Medical Issues (Part 3 by Lifer Renee)
Renee – Only a teenager, she received a 60-year sentence. Now 16 years in, Renee is writing from Perryville prison in Goodyear, Arizona, providing a rare and unique insight into a women's prison.
Three weeks later, Ms. G came to my cell door. “You have provider line tomorrow at noon. Can you sign here?”
I jumped up off my bunk, my mouth instantly dry, stomach in knots. I signed. “Thanks, Ms. G.”
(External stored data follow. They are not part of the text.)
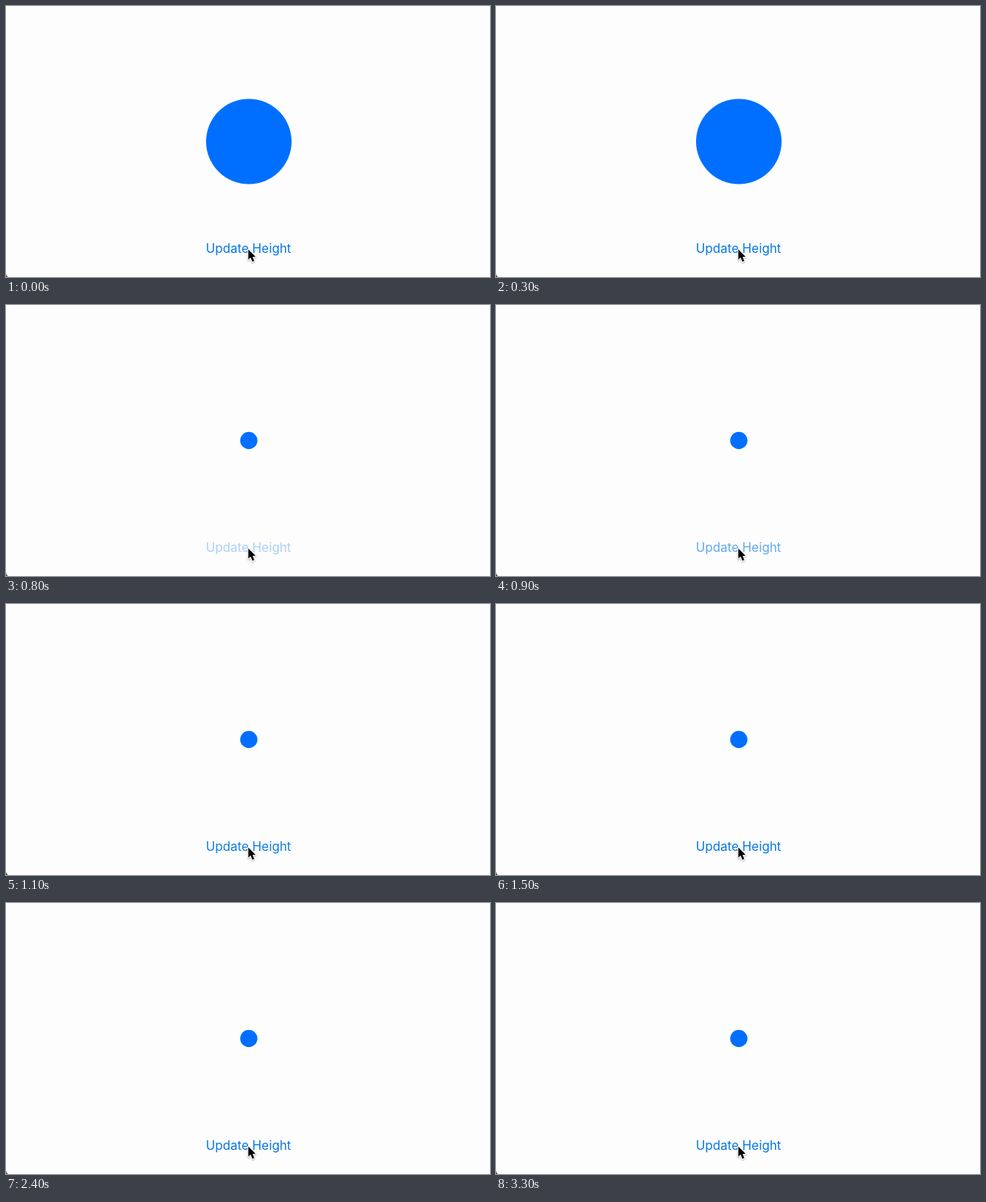
Animation, 600 px wide and 337 px high, one loop 3400 ms. Source, as an HTML page with a canvas:

```html
<!DOCTYPE html>
<html lang="en">
<head>
<meta charset="utf-8">
<title>Update Height</title>
<style>
  html, body { margin: 0; width: 100%; height: 100%; overflow: hidden; background: #fdfdfe; }
  canvas { display: block; }
</style>
</head>
<body>
<canvas id="stage" width="600" height="337"></canvas>
<script>
const ctx = document.getElementById('stage').getContext('2d');
const LOOP = 3400, STEP = 100, PRESS = 800;
const BIG = 53, SMALL = 10.7;

function polygon(points) {
  ctx.beginPath();
  points.forEach(([x, y]) => ctx.lineTo(x, y));
  ctx.closePath();
}

function drawBall(radius) {
  ctx.fillStyle = '#006fff';
  ctx.beginPath();
  ctx.arc(301, 168.5, radius, 0, Math.PI * 2);
  ctx.fill();
}

function drawLabel(alpha) {
  ctx.globalAlpha = alpha;
  ctx.fillStyle = '#0577de';
  ctx.font = '15.5px Inter, "Liberation Sans", sans-serif';
  ctx.textAlign = 'center';
  ctx.textBaseline = 'alphabetic';
  ctx.fillText('Update Height', 300.6, 307);
  ctx.globalAlpha = 1;
}

function drawPointer() {
  polygon([[300.4, 302.8], [300.4, 315.4], [303.2, 312.8], [305.5, 318],
           [307.8, 317], [305.6, 311.9], [309.4, 311.7]]);
  ctx.lineJoin = 'round';
  ctx.lineWidth = 2.2;
  ctx.strokeStyle = '#fff';
  ctx.shadowColor = 'rgba(0, 0, 0, 0.3)';
  ctx.shadowBlur = 2;
  ctx.shadowOffsetY = 1;
  ctx.stroke();
  ctx.shadowColor = 'transparent';
  ctx.fillStyle = '#000';
  ctx.fill();
}

// Dark rounded corner of the window
function drawCorner() {
  ctx.fillStyle = '#444';
  ctx.beginPath();
  ctx.moveTo(0, 333);
  ctx.quadraticCurveTo(0.4, 336, 2.8, 337);
  ctx.lineTo(0, 337);
  ctx.fill();
}

// The label dims on the press and eases back to full strength
function labelAlpha(t) {
  if (t < PRESS) return 1;
  const p = Math.min((t - PRESS) / 400, 1);
  return 1 - 0.67 * (1 - p) ** 2;
}

function draw(now) {
  const t = Math.floor((now % LOOP) / STEP) * STEP;
  ctx.fillStyle = '#fdfdfe';
  ctx.fillRect(0, 0, 600, 337);
  drawBall(t < PRESS ? BIG : SMALL);
  drawLabel(labelAlpha(t));
  drawPointer();
  drawCorner();
}

const start = performance.now();
function tick() {
  draw(performance.now() - start);
  requestAnimationFrame(tick);
}
tick();
</script>
</body>
</html>
```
I got up the following morning with questions running through my mind. I made a mental list of everything. 4am to noon was painfully long as if I were sleep walking through the day. Having not worked in a week, I spent my day on the yard, vaguely listening to all of the bitching and moaning about how bad prison life sucks.
“Lock down!” an officer yelled, stopping the bitching.
I walked to my cell. Hearing the door click behind me, alone in my cell, I once again stared at the four walls and paced the concrete floor.
When headcount cleared at noon for recreation, I shot out the door and the yard gate. I made a mad dash for Medical, wanting to be first in line. I did not even get to knock on the door because the Medical Porter opened it.
“What yard are you from?” she asked.
“24,” I replied.
“They are seeing 26 yard right now. They’ll call for 24 when they’re done.”
“But my appointment is at noon,” I said, trying to contain my frustration.
“They split the yards because of the custody levels, so the provider has to finish 26 yard.”
Disappointed, I walked back to the yard, and waited. 1pm, 2pm, 2:30pm…
My roommate arrived. “What did Medical say?”
“Haven’t been there yet. Don’t think I’m going to. Who knows? I don’t,” I replied, continuing to stare at the TV.
Frustrated, I went outside. Thank goodness no one wants to talk. Perhaps they can feel the waves of frustration coming off me.
“OK. It is almost headcount. I think it’s safe to say, I’m not going to Medical.”
“Doesn’t look that way,” my roommate replied with a sympathetic expression.
A few seconds later, my door opened, meaning Medical was ready to see me.